◆ PROMPT
Go line by line through the listing below and copy those that hold "ripple".

◆ MATERIALS PROVIDED

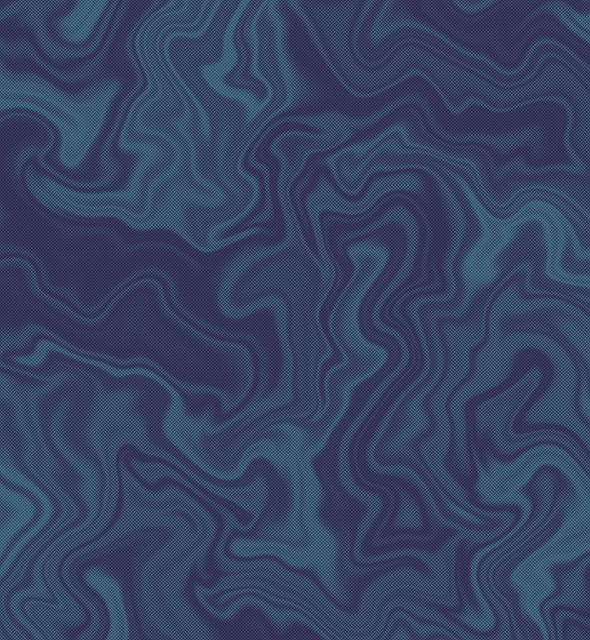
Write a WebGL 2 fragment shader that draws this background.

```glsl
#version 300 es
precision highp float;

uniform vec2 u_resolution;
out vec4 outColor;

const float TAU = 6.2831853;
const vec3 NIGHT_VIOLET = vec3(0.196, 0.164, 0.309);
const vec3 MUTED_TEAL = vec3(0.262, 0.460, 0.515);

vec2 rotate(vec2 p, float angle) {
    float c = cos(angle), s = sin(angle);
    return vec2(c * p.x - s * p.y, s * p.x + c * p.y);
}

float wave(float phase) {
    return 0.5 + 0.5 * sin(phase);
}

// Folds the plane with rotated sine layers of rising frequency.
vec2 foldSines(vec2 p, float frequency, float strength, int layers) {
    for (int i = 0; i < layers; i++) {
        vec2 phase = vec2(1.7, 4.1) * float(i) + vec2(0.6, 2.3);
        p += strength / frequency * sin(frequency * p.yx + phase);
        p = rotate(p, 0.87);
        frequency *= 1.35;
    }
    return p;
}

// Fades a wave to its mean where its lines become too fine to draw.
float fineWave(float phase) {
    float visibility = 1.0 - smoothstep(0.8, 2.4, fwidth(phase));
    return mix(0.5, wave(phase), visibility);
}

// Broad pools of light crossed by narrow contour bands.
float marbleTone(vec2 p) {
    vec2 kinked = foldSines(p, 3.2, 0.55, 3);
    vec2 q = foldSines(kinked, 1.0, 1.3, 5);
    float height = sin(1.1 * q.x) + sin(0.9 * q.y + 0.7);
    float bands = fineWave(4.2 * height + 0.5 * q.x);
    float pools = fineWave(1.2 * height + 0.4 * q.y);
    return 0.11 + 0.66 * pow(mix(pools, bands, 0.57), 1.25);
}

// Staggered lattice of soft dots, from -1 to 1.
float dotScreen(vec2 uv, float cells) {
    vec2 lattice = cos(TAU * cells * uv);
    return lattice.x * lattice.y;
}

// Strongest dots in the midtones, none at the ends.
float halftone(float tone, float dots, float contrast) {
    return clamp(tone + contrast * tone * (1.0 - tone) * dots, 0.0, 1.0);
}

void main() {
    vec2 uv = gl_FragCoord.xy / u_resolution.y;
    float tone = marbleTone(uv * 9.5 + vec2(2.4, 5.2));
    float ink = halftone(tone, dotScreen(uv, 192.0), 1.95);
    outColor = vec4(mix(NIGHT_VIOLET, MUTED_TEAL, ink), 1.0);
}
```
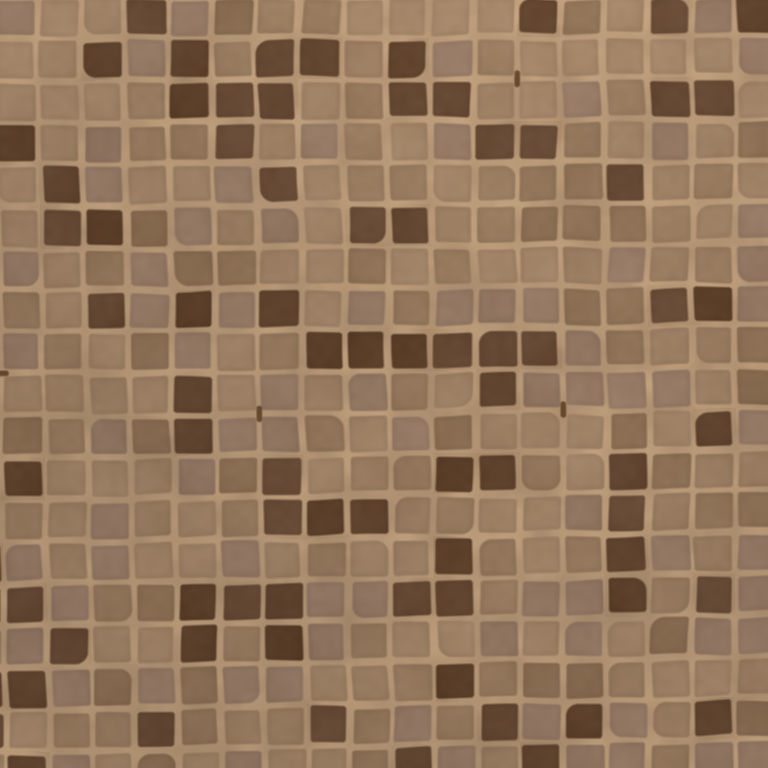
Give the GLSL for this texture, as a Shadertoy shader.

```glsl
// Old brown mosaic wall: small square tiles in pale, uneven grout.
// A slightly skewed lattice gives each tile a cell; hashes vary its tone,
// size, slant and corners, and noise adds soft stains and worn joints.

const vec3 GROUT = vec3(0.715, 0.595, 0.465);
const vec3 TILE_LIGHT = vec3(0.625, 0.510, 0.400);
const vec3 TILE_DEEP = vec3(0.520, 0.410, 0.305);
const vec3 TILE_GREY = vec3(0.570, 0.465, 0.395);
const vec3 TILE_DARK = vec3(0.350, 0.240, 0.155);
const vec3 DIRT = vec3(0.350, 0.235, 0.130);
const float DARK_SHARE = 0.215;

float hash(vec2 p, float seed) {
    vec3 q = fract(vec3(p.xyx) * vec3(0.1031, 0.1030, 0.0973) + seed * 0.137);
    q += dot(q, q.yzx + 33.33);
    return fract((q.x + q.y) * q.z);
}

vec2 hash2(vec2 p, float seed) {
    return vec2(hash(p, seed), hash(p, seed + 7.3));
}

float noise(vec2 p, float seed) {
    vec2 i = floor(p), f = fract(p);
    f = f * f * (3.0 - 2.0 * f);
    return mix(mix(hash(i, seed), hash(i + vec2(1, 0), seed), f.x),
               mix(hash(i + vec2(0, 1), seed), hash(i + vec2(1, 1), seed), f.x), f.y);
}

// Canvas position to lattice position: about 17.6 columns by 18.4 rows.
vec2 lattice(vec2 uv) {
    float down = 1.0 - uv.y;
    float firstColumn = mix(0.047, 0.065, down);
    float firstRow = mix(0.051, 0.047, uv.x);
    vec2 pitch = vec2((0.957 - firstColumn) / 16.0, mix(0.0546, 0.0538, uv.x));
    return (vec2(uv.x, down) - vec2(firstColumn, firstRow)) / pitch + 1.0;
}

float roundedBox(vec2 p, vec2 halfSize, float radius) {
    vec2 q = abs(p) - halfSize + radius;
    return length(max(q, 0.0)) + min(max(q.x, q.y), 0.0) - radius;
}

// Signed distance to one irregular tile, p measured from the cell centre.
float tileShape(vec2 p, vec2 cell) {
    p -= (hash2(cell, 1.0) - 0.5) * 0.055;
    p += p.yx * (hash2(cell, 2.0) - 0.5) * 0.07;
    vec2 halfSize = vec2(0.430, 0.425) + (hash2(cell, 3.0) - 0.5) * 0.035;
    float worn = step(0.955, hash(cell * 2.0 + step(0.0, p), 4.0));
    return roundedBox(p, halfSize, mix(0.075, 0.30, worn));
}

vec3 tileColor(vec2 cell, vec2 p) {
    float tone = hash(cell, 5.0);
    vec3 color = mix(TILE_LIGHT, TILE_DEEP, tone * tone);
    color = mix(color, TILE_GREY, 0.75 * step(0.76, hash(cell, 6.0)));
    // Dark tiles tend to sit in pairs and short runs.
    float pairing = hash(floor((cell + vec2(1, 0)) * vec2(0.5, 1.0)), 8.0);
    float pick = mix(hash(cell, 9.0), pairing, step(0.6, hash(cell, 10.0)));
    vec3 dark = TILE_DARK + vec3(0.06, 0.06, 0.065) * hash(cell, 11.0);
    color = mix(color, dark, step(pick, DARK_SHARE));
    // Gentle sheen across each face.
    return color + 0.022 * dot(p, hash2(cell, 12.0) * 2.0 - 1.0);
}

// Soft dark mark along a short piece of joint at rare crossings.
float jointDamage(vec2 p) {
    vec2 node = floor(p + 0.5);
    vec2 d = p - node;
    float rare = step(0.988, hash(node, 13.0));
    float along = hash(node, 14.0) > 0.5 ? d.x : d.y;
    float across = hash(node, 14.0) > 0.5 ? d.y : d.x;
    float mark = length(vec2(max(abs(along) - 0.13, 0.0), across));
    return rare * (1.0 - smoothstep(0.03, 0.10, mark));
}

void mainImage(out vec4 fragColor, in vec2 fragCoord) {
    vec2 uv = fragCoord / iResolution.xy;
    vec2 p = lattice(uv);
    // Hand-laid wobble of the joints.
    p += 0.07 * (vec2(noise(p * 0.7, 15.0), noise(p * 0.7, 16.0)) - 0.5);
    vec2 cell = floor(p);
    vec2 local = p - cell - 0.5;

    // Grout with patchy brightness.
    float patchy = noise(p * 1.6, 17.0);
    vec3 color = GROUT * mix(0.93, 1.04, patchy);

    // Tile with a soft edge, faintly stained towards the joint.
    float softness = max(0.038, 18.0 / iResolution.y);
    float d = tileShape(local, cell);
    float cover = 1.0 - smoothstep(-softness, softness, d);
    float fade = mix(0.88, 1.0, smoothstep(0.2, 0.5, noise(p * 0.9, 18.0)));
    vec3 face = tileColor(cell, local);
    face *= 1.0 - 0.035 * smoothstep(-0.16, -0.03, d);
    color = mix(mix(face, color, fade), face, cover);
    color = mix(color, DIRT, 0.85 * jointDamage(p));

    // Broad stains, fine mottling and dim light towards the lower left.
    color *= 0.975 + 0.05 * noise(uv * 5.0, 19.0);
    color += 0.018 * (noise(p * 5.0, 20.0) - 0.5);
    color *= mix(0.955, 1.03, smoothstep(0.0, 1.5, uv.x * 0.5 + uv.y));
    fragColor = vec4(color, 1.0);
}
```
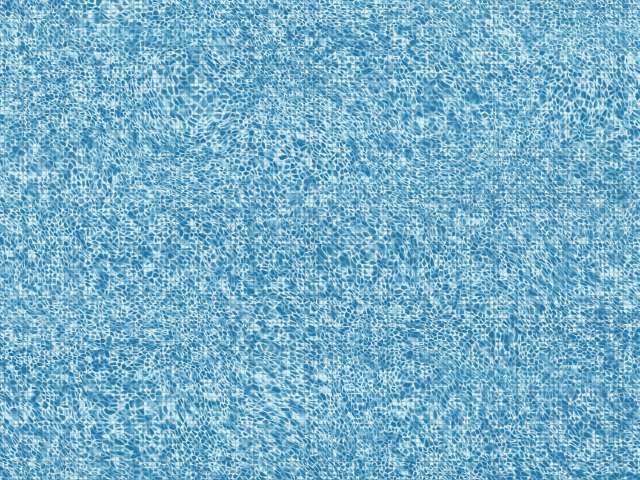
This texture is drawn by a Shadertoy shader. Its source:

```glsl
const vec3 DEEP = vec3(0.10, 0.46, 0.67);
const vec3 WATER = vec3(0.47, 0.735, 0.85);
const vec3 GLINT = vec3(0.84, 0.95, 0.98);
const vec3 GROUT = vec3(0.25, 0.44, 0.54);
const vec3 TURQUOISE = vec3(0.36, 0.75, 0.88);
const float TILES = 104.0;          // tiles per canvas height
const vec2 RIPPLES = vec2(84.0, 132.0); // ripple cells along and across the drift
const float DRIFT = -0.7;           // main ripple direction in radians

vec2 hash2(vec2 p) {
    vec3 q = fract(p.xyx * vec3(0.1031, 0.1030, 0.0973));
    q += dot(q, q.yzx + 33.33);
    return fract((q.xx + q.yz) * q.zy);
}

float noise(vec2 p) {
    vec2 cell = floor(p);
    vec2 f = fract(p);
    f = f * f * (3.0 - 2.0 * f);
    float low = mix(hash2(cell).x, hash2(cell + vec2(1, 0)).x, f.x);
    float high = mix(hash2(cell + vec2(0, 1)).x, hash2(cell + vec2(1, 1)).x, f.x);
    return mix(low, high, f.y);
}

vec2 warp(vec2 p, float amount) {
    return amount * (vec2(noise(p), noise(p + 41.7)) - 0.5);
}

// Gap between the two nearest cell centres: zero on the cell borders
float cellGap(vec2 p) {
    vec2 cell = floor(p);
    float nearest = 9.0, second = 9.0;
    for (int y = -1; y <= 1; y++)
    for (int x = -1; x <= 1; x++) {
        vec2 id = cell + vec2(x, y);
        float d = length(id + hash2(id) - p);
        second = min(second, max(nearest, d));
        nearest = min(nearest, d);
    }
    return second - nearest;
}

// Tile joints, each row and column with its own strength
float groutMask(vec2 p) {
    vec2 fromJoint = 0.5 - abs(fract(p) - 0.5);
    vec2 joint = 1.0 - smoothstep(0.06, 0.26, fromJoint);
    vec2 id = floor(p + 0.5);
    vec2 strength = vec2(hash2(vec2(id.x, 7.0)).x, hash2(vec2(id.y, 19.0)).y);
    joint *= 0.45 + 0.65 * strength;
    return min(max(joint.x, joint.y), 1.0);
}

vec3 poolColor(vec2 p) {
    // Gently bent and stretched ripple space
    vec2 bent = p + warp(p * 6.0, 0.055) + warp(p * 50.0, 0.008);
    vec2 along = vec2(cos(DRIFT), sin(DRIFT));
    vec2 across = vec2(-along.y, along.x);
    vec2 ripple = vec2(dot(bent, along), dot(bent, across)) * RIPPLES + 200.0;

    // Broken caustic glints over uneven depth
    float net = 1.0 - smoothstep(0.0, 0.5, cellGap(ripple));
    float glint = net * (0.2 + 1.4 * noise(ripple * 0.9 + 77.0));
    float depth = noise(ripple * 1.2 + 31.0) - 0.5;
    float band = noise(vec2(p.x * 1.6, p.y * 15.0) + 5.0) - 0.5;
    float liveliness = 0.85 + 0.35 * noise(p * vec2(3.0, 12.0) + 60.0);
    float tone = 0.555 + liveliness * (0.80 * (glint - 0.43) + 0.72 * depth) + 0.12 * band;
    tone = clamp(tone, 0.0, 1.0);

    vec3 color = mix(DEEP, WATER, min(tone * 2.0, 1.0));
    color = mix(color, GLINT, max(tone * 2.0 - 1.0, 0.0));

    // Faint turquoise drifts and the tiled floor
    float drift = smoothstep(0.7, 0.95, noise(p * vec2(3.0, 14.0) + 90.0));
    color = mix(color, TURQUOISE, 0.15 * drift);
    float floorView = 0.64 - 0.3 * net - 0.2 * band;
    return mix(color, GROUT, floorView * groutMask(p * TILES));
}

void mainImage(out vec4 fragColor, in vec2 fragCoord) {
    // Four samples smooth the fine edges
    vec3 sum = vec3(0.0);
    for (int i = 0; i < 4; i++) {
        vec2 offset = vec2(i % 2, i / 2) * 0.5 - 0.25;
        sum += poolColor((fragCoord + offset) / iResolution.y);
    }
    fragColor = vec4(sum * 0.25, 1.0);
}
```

◆ RESULT OF THE TASK
const vec2 RIPPLES = vec2(84.0, 132.0); // ripple cells along and across the drift
const float DRIFT = -0.7;           // main ripple direction in radians
    // Gently bent and stretched ripple space
    vec2 ripple = vec2(dot(bent, along), dot(bent, across)) * RIPPLES + 200.0;
    float net = 1.0 - smoothstep(0.0, 0.5, cellGap(ripple));
    float glint = net * (0.2 + 1.4 * noise(ripple * 0.9 + 77.0));
    float depth = noise(ripple * 1.2 + 31.0) - 0.5;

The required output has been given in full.